- The task -
Which lines below fall between the one containing "460 C556 444" and the one containing "613 C346 581"? Repeat them exactly, counting both of those lines, and add nothing else.

···

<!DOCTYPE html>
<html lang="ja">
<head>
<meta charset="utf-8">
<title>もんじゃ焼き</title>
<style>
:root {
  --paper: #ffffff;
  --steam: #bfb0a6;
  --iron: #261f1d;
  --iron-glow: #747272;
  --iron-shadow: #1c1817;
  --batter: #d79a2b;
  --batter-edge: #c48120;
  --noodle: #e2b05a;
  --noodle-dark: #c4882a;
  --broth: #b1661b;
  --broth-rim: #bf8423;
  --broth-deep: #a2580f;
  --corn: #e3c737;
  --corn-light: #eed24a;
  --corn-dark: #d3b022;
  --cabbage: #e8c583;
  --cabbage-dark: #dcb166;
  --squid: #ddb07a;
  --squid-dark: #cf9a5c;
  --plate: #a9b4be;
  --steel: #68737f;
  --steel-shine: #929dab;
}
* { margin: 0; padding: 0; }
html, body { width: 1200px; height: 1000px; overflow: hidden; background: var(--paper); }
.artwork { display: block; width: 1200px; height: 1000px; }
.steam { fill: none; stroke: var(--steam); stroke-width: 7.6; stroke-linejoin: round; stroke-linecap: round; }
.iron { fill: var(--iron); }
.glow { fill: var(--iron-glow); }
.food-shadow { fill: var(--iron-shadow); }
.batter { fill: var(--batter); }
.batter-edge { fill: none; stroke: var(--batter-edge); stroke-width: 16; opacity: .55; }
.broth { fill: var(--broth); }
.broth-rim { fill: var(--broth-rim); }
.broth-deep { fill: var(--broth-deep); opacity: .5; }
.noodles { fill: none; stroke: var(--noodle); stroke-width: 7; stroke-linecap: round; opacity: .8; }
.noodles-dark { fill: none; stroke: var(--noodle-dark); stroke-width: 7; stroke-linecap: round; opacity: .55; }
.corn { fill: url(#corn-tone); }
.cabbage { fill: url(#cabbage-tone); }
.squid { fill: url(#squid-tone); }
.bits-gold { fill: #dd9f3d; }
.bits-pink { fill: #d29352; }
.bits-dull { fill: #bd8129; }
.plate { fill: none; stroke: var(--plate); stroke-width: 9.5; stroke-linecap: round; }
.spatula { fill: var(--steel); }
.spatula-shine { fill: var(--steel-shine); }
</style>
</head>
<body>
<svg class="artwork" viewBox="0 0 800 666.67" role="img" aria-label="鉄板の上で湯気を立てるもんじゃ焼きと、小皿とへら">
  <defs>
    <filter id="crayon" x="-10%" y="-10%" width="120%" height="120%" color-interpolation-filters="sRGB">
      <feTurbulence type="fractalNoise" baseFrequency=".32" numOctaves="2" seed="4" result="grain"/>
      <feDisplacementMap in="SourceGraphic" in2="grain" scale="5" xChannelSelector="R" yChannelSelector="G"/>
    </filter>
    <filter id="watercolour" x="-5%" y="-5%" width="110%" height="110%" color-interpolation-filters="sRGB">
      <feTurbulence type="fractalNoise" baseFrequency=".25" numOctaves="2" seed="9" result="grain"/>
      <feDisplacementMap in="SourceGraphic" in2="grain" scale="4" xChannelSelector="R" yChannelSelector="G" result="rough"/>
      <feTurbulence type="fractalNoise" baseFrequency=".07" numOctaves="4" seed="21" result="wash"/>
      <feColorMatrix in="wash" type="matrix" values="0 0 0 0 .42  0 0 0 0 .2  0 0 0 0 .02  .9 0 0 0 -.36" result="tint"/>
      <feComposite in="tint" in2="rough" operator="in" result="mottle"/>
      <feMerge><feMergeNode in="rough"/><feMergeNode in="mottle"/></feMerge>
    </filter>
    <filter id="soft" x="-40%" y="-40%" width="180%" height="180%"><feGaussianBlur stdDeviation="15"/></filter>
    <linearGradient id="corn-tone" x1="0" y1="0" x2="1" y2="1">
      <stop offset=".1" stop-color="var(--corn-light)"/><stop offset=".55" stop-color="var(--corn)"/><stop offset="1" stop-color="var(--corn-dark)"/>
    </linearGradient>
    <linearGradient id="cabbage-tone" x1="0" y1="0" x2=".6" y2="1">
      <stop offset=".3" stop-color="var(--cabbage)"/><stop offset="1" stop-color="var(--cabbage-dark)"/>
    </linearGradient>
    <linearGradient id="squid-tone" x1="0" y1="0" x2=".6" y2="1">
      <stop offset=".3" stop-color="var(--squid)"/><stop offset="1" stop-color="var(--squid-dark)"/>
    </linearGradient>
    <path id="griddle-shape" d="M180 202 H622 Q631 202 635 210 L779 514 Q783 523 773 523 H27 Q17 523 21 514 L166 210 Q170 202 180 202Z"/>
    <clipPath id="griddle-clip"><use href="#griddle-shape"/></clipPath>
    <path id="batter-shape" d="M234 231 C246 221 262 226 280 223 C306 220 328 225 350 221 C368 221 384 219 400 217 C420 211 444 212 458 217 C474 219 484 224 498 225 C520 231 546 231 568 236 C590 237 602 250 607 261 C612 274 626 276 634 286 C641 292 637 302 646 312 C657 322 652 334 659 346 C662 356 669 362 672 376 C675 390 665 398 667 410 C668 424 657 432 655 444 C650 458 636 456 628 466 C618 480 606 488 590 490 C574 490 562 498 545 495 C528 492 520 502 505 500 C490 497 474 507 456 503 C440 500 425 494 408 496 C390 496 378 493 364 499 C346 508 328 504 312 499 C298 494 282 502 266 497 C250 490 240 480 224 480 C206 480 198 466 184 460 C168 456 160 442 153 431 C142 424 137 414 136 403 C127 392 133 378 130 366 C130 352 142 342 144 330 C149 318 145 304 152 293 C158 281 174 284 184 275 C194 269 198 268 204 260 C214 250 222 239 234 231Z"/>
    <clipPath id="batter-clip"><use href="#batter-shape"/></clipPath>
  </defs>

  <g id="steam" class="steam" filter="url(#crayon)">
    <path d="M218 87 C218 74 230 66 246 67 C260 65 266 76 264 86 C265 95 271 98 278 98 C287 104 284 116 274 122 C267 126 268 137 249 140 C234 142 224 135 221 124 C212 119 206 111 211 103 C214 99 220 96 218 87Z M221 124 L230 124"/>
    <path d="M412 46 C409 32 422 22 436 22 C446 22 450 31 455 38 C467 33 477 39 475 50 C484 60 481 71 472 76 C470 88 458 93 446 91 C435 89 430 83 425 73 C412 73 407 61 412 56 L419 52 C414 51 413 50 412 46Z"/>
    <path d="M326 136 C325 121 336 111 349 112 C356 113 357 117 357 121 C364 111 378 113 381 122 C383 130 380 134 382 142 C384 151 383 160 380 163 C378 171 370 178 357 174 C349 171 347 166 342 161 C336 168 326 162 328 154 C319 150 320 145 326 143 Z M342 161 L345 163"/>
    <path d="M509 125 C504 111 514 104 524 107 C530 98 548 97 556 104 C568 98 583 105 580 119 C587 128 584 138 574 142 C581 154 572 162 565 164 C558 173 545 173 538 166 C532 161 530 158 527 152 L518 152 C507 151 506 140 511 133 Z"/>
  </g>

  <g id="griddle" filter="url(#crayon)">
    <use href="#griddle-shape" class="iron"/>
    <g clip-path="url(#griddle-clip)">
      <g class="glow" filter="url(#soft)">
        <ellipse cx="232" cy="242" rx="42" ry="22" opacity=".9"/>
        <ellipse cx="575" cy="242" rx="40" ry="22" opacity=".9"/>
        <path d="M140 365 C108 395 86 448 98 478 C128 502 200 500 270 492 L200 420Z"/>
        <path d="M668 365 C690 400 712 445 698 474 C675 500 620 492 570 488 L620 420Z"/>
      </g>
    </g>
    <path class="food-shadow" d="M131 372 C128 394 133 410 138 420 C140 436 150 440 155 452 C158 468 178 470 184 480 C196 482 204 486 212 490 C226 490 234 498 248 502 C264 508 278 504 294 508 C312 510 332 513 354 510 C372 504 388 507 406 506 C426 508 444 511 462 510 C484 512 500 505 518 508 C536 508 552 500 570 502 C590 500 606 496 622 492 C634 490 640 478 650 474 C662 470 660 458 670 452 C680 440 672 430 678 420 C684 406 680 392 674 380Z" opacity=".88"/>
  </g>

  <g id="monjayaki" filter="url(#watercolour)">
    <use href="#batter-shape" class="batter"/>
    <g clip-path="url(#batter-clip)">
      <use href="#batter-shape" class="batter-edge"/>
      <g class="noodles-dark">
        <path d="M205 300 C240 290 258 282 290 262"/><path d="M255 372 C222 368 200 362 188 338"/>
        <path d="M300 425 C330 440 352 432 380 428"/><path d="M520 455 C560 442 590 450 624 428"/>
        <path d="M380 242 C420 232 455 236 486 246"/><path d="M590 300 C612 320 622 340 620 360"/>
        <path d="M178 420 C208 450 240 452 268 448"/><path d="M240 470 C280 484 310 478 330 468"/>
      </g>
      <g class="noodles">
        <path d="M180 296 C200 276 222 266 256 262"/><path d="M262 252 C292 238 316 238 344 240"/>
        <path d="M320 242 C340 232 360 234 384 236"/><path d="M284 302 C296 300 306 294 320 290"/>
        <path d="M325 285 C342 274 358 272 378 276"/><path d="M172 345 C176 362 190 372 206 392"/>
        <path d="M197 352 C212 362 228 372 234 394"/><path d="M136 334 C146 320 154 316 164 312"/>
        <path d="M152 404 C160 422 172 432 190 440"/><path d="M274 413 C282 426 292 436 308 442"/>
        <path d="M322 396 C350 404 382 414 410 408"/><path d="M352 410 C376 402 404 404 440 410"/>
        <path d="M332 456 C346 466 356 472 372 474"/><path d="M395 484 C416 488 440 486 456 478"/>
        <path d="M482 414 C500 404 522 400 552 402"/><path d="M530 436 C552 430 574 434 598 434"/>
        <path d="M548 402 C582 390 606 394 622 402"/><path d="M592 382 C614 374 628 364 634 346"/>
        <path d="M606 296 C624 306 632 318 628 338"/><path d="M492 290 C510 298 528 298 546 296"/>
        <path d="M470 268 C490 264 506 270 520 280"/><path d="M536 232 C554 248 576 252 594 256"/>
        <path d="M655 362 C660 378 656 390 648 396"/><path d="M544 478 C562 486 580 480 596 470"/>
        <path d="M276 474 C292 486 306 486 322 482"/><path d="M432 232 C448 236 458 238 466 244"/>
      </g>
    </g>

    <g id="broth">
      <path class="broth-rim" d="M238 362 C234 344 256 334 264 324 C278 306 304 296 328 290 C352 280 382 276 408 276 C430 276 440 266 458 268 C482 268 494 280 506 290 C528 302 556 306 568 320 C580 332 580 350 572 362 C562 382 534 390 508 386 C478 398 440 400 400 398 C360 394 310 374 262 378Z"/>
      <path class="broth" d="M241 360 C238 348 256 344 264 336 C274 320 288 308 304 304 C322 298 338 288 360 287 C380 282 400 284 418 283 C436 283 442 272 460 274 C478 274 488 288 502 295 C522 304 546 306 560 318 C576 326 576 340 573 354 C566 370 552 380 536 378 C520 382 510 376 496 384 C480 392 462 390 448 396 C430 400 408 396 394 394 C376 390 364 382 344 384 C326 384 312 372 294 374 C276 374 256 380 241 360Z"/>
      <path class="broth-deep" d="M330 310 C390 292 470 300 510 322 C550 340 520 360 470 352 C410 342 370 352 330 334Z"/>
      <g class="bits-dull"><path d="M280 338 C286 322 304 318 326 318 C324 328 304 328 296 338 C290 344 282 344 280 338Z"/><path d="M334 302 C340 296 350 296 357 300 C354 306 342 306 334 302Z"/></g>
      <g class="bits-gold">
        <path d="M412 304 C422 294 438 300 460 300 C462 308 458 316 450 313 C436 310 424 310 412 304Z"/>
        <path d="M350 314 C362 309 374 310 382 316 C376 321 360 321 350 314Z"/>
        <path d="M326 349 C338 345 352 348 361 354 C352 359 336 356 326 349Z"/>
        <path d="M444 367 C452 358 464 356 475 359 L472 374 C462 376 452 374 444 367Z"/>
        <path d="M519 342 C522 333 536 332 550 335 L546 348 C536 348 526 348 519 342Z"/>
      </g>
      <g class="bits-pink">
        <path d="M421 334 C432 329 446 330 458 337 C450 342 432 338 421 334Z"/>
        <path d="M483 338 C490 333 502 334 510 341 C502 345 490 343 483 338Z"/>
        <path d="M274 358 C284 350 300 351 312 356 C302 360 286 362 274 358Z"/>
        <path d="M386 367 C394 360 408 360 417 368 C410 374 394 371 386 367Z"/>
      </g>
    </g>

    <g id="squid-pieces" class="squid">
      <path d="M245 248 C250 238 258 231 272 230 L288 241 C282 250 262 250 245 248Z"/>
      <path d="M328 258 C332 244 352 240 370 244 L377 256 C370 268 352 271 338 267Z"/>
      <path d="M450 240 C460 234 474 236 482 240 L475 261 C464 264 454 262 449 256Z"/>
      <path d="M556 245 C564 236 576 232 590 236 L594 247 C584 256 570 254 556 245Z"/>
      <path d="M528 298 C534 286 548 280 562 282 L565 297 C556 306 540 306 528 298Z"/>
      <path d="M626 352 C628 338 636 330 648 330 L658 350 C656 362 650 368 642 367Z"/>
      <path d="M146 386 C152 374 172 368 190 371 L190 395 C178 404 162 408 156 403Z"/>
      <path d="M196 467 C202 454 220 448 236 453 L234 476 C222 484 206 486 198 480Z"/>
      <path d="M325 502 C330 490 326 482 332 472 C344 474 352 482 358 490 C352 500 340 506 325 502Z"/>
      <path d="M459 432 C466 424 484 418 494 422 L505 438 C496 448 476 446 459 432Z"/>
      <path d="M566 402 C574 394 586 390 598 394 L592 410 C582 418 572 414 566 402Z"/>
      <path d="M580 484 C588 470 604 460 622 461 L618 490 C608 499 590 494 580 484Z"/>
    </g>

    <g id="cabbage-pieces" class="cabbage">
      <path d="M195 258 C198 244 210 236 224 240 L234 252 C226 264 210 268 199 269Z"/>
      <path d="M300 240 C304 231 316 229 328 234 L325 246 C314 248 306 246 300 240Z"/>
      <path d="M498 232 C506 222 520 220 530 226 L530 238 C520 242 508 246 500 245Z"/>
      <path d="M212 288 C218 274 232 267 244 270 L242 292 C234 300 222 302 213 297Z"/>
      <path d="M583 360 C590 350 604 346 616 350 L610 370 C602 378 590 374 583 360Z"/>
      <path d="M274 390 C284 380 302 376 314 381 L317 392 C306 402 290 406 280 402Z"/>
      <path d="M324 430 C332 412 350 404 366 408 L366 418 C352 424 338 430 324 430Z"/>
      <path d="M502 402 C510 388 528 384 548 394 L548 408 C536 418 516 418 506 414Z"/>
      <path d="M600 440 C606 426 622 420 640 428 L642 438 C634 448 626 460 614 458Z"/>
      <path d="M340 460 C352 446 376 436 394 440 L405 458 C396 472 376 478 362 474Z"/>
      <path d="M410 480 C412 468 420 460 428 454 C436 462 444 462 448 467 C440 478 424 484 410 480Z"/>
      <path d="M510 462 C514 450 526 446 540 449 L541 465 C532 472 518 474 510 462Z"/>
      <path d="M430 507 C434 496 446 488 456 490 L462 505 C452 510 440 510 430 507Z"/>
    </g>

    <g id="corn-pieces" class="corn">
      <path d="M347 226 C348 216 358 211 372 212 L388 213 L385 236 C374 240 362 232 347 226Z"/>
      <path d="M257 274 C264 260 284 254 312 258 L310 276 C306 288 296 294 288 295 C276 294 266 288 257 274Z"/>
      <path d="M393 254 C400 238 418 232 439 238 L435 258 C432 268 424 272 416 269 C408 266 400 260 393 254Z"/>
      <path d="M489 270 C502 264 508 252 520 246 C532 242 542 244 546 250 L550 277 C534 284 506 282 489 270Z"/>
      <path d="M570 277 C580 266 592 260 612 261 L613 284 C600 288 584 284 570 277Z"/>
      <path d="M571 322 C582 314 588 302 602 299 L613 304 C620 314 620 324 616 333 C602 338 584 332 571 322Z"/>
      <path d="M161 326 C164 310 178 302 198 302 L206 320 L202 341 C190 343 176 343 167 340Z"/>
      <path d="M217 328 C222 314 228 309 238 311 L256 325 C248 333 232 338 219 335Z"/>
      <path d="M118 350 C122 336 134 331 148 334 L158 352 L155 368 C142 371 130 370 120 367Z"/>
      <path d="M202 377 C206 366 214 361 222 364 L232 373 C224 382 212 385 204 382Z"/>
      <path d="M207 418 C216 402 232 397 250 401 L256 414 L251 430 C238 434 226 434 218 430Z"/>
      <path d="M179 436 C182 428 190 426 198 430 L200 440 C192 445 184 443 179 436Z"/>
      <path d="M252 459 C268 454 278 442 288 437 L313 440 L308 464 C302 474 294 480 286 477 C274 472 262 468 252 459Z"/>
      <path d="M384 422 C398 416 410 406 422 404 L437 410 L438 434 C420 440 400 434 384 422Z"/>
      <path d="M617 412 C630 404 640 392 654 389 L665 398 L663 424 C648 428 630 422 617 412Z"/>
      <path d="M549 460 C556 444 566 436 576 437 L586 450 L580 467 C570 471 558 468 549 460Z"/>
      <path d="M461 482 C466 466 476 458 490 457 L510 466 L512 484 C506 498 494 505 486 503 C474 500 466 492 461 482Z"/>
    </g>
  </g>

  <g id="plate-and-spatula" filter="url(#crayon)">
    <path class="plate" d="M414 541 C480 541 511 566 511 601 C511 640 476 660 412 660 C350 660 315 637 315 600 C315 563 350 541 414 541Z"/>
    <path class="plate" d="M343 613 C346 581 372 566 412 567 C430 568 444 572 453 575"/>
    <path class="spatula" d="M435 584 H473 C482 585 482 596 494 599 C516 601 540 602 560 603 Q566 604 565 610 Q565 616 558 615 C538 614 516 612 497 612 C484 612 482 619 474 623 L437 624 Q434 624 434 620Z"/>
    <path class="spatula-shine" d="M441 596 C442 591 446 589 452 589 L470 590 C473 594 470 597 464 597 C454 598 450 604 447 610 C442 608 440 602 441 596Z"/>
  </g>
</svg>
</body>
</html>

···

- Task output -
      <path d="M549 460 C556 444 566 436 576 437 L586 450 L580 467 C570 471 558 468 549 460Z"/>
      <path d="M461 482 C466 466 476 458 490 457 L510 466 L512 484 C506 498 494 505 486 503 C474 500 466 492 461 482Z"/>
    </g>
  </g>

  <g id="plate-and-spatula" filter="url(#crayon)">
    <path class="plate" d="M414 541 C480 541 511 566 511 601 C511 640 476 660 412 660 C350 660 315 637 315 600 C315 563 350 541 414 541Z"/>
    <path class="plate" d="M343 613 C346 581 372 566 412 567 C430 568 444 572 453 575"/>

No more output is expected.